What needs to be done >>
Would you write out the entries that follow word for word, omitting any images?

Entries shown >>

::::

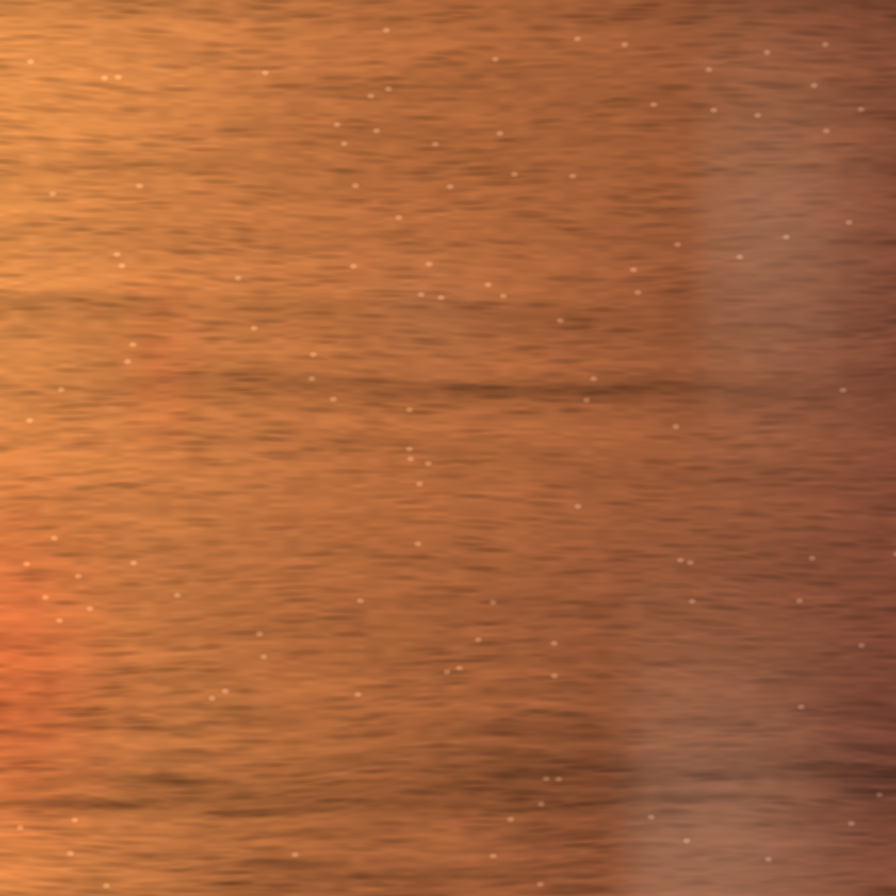
Give the GLSL for this texture, as a WebGL 1 fragment shader.

```glsl
precision highp float;
// Polished reddish-brown wood with horizontal grain under uneven light.
// A diagonal colour ramp is modulated by stretched noise streaks, cellular
// pores and dark growth bands, then veiled by soft, pale reflections.

uniform vec2 u_resolution;

const vec3 HONEY = vec3(0.90, 0.57, 0.30);
const vec3 AMBER = vec3(0.70, 0.41, 0.23);
const vec3 UMBER = vec3(0.53, 0.30, 0.20);
const vec3 HAZE = vec3(0.66, 0.47, 0.37);
const vec3 EMBER = vec3(0.88, 0.40, 0.22);
const vec3 PLUM = vec3(0.42, 0.22, 0.19);

float hash(vec2 p) {
  vec3 q = fract(vec3(p.xyx) * 0.1031);
  q += dot(q, q.yzx + 33.33);
  return fract((q.x + q.y) * q.z);
}

// Smooth value noise, centred on zero
float noise(vec2 p) {
  vec2 cell = floor(p);
  vec2 f = fract(p);
  f = f * f * (3.0 - 2.0 * f);
  float low = mix(hash(cell), hash(cell + vec2(1.0, 0.0)), f.x);
  float high = mix(hash(cell + vec2(0.0, 1.0)), hash(cell + 1.0), f.x);
  return 2.0 * mix(low, high, f.y) - 1.0;
}

// Layered streaks that get finer and shorter with each octave
float streaks(vec2 p, vec2 scale) {
  float sum = 0.0;
  float weight = 0.5;
  for (int i = 0; i < 4; i++) {
    sum += weight * noise(p * scale + float(i) * 17.3);
    scale *= vec2(2.3, 1.9);
    weight *= 0.8;
  }
  return sum;
}

// Cellular scatter of soft dashes; density is the share of filled cells
float dashes(vec2 p, vec2 scale, float density, float seed) {
  p *= scale;
  vec2 cell = floor(p);
  float mark = 0.0;
  for (int j = -1; j <= 1; j++) {
    for (int i = -1; i <= 1; i++) {
      vec2 id = cell + vec2(float(i), float(j));
      vec2 centre = id + vec2(hash(id + seed), hash(id + seed + 41.0));
      float present = step(hash(id + seed + 83.0), density);
      float fade = 1.0 - smoothstep(0.1, 0.8, length(p - centre));
      mark = max(mark, present * fade);
    }
  }
  return mark;
}

// Soft elliptical patch of light or shade
float patchGlow(vec2 p, vec2 centre, vec2 radius) {
  vec2 d = (p - centre) / radius;
  return exp(-dot(d, d));
}

float band(float y, float centre, float width) {
  float d = (y - centre) / width;
  return exp(-d * d);
}

// Gentle bending of the grain from layered sines
float bend(vec2 p) {
  return 0.005 * sin(p.x * 5.0 + p.y * 7.0) + 0.002 * sin(p.x * 17.0 - p.y * 23.0)
    + 0.012 * p.x * smoothstep(0.5, 0.8, p.y);
}

vec3 baseColour(vec2 p) {
  float shade = 0.86 * p.x + 0.13 * (1.0 - p.y) + 0.05 * noise(p * vec2(3.0, 6.0));
  vec3 colour = mix(HONEY, AMBER, smoothstep(-0.1, 0.5, shade));
  return mix(colour, UMBER, smoothstep(0.38, 0.95, shade));
}

// Dark growth bands, broken up along their length
float growthBands(vec2 p) {
  float broken = 0.75 + 0.5 * noise(p * vec2(5.0, 60.0));
  float bands = 0.75 * band(p.y, 0.572, 0.014) + 0.45 * band(p.y, 0.655, 0.018)
    + 0.28 * band(p.y, 0.82, 0.008) + 0.25 * band(p.y, 0.36, 0.006)
    + 0.45 * band(p.y, 0.11, 0.10) + 0.3 * band(p.y, 1.0, 0.025);
  return bands * broken;
}

void main() {
  vec2 uv = gl_FragCoord.xy / u_resolution;
  vec2 grain = uv + vec2(0.0, bend(uv));
  float lower = 1.0 - smoothstep(0.12, 0.32, uv.y);

  // Wood body and reflected tints
  vec3 colour = baseColour(uv);
  colour = mix(colour, EMBER, 0.65 * patchGlow(uv, vec2(0.0, 0.25), vec2(0.11, 0.18)));
  colour = mix(colour, EMBER, 0.25 * patchGlow(uv, vec2(0.18, 0.59), vec2(0.04, 0.09)));
  colour = mix(colour, PLUM, 0.5 * patchGlow(uv, vec2(1.0, 0.16), vec2(0.12, 0.16)));
  colour = mix(colour, PLUM, 0.3 * patchGlow(uv, vec2(1.02, 0.65), vec2(0.09, 0.4)));

  // Grain: broad streaks, fine fibres, bands and pores
  float tone = 0.085 * streaks(grain, vec2(2.0, 34.0)) * (1.0 + 0.9 * lower);
  tone += 0.055 * noise(grain * vec2(55.0, 240.0));
  tone -= 0.24 * growthBands(grain);
  tone -= 0.11 * dashes(grain, vec2(24.0, 170.0), 0.22, 5.0);
  tone -= 0.16 * lower * dashes(grain, vec2(9.0, 80.0), 0.25, 9.0);
  colour *= 1.0 + tone;

  // Pale reflections and tiny specks
  float veil = 0.65 * smoothstep(0.66, 0.73, uv.x) * patchGlow(uv, vec2(0.79, 0.06), vec2(0.16, 0.22));
  veil += 0.55 * smoothstep(0.75, 0.80, uv.x) * patchGlow(uv, vec2(0.86, 0.74), vec2(0.11, 0.20));
  veil += 0.15 * patchGlow(uv, vec2(0.48, 0.65), vec2(0.07, 0.07));
  colour = mix(colour, HAZE * (1.0 + 0.5 * tone), veil);
  colour += 0.14 * dashes(uv, vec2(130.0, 170.0), 0.004, 23.0);

  gl_FragColor = vec4(clamp(colour, 0.0, 1.0), 1.0);
}
```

::::

Final answer >>
Give the GLSL for this texture, as a WebGL 1 fragment shader.

```glsl
precision highp float;
// Polished reddish-brown wood with horizontal grain under uneven light.
// A diagonal colour ramp is modulated by stretched noise streaks, cellular
// pores and dark growth bands, then veiled by soft, pale reflections.

uniform vec2 u_resolution;

const vec3 HONEY = vec3(0.90, 0.57, 0.30);
const vec3 AMBER = vec3(0.70, 0.41, 0.23);
const vec3 UMBER = vec3(0.53, 0.30, 0.20);
const vec3 HAZE = vec3(0.66, 0.47, 0.37);
const vec3 EMBER = vec3(0.88, 0.40, 0.22);
const vec3 PLUM = vec3(0.42, 0.22, 0.19);

float hash(vec2 p) {
  vec3 q = fract(vec3(p.xyx) * 0.1031);
  q += dot(q, q.yzx + 33.33);
  return fract((q.x + q.y) * q.z);
}

// Smooth value noise, centred on zero
float noise(vec2 p) {
  vec2 cell = floor(p);
  vec2 f = fract(p);
  f = f * f * (3.0 - 2.0 * f);
  float low = mix(hash(cell), hash(cell + vec2(1.0, 0.0)), f.x);
  float high = mix(hash(cell + vec2(0.0, 1.0)), hash(cell + 1.0), f.x);
  return 2.0 * mix(low, high, f.y) - 1.0;
}

// Layered streaks that get finer and shorter with each octave
float streaks(vec2 p, vec2 scale) {
  float sum = 0.0;
  float weight = 0.5;
  for (int i = 0; i < 4; i++) {
    sum += weight * noise(p * scale + float(i) * 17.3);
    scale *= vec2(2.3, 1.9);
    weight *= 0.8;
  }
  return sum;
}

// Cellular scatter of soft dashes; density is the share of filled cells
float dashes(vec2 p, vec2 scale, float density, float seed) {
  p *= scale;
  vec2 cell = floor(p);
  float mark = 0.0;
  for (int j = -1; j <= 1; j++) {
    for (int i = -1; i <= 1; i++) {
      vec2 id = cell + vec2(float(i), float(j));
      vec2 centre = id + vec2(hash(id + seed), hash(id + seed + 41.0));
      float present = step(hash(id + seed + 83.0), density);
      float fade = 1.0 - smoothstep(0.1, 0.8, length(p - centre));
      mark = max(mark, present * fade);
    }
  }
  return mark;
}

// Soft elliptical patch of light or shade
float patchGlow(vec2 p, vec2 centre, vec2 radius) {
  vec2 d = (p - centre) / radius;
  return exp(-dot(d, d));
}

float band(float y, float centre, float width) {
  float d = (y - centre) / width;
  return exp(-d * d);
}

// Gentle bending of the grain from layered sines
float bend(vec2 p) {
  return 0.005 * sin(p.x * 5.0 + p.y * 7.0) + 0.002 * sin(p.x * 17.0 - p.y * 23.0)
    + 0.012 * p.x * smoothstep(0.5, 0.8, p.y);
}

vec3 baseColour(vec2 p) {
  float shade = 0.86 * p.x + 0.13 * (1.0 - p.y) + 0.05 * noise(p * vec2(3.0, 6.0));
  vec3 colour = mix(HONEY, AMBER, smoothstep(-0.1, 0.5, shade));
  return mix(colour, UMBER, smoothstep(0.38, 0.95, shade));
}

// Dark growth bands, broken up along their length
float growthBands(vec2 p) {
  float broken = 0.75 + 0.5 * noise(p * vec2(5.0, 60.0));
  float bands = 0.75 * band(p.y, 0.572, 0.014) + 0.45 * band(p.y, 0.655, 0.018)
    + 0.28 * band(p.y, 0.82, 0.008) + 0.25 * band(p.y, 0.36, 0.006)
    + 0.45 * band(p.y, 0.11, 0.10) + 0.3 * band(p.y, 1.0, 0.025);
  return bands * broken;
}

void main() {
  vec2 uv = gl_FragCoord.xy / u_resolution;
  vec2 grain = uv + vec2(0.0, bend(uv));
  float lower = 1.0 - smoothstep(0.12, 0.32, uv.y);

  // Wood body and reflected tints
  vec3 colour = baseColour(uv);
  colour = mix(colour, EMBER, 0.65 * patchGlow(uv, vec2(0.0, 0.25), vec2(0.11, 0.18)));
  colour = mix(colour, EMBER, 0.25 * patchGlow(uv, vec2(0.18, 0.59), vec2(0.04, 0.09)));
  colour = mix(colour, PLUM, 0.5 * patchGlow(uv, vec2(1.0, 0.16), vec2(0.12, 0.16)));
  colour = mix(colour, PLUM, 0.3 * patchGlow(uv, vec2(1.02, 0.65), vec2(0.09, 0.4)));

  // Grain: broad streaks, fine fibres, bands and pores
  float tone = 0.085 * streaks(grain, vec2(2.0, 34.0)) * (1.0 + 0.9 * lower);
  tone += 0.055 * noise(grain * vec2(55.0, 240.0));
  tone -= 0.24 * growthBands(grain);
  tone -= 0.11 * dashes(grain, vec2(24.0, 170.0), 0.22, 5.0);
  tone -= 0.16 * lower * dashes(grain, vec2(9.0, 80.0), 0.25, 9.0);
  colour *= 1.0 + tone;

  // Pale reflections and tiny specks
  float veil = 0.65 * smoothstep(0.66, 0.73, uv.x) * patchGlow(uv, vec2(0.79, 0.06), vec2(0.16, 0.22));
  veil += 0.55 * smoothstep(0.75, 0.80, uv.x) * patchGlow(uv, vec2(0.86, 0.74), vec2(0.11, 0.20));
  veil += 0.15 * patchGlow(uv, vec2(0.48, 0.65), vec2(0.07, 0.07));
  colour = mix(colour, HAZE * (1.0 + 0.5 * tone), veil);
  colour += 0.14 * dashes(uv, vec2(130.0, 170.0), 0.004, 23.0);

  gl_FragColor = vec4(clamp(colour, 0.0, 1.0), 1.0);
}
```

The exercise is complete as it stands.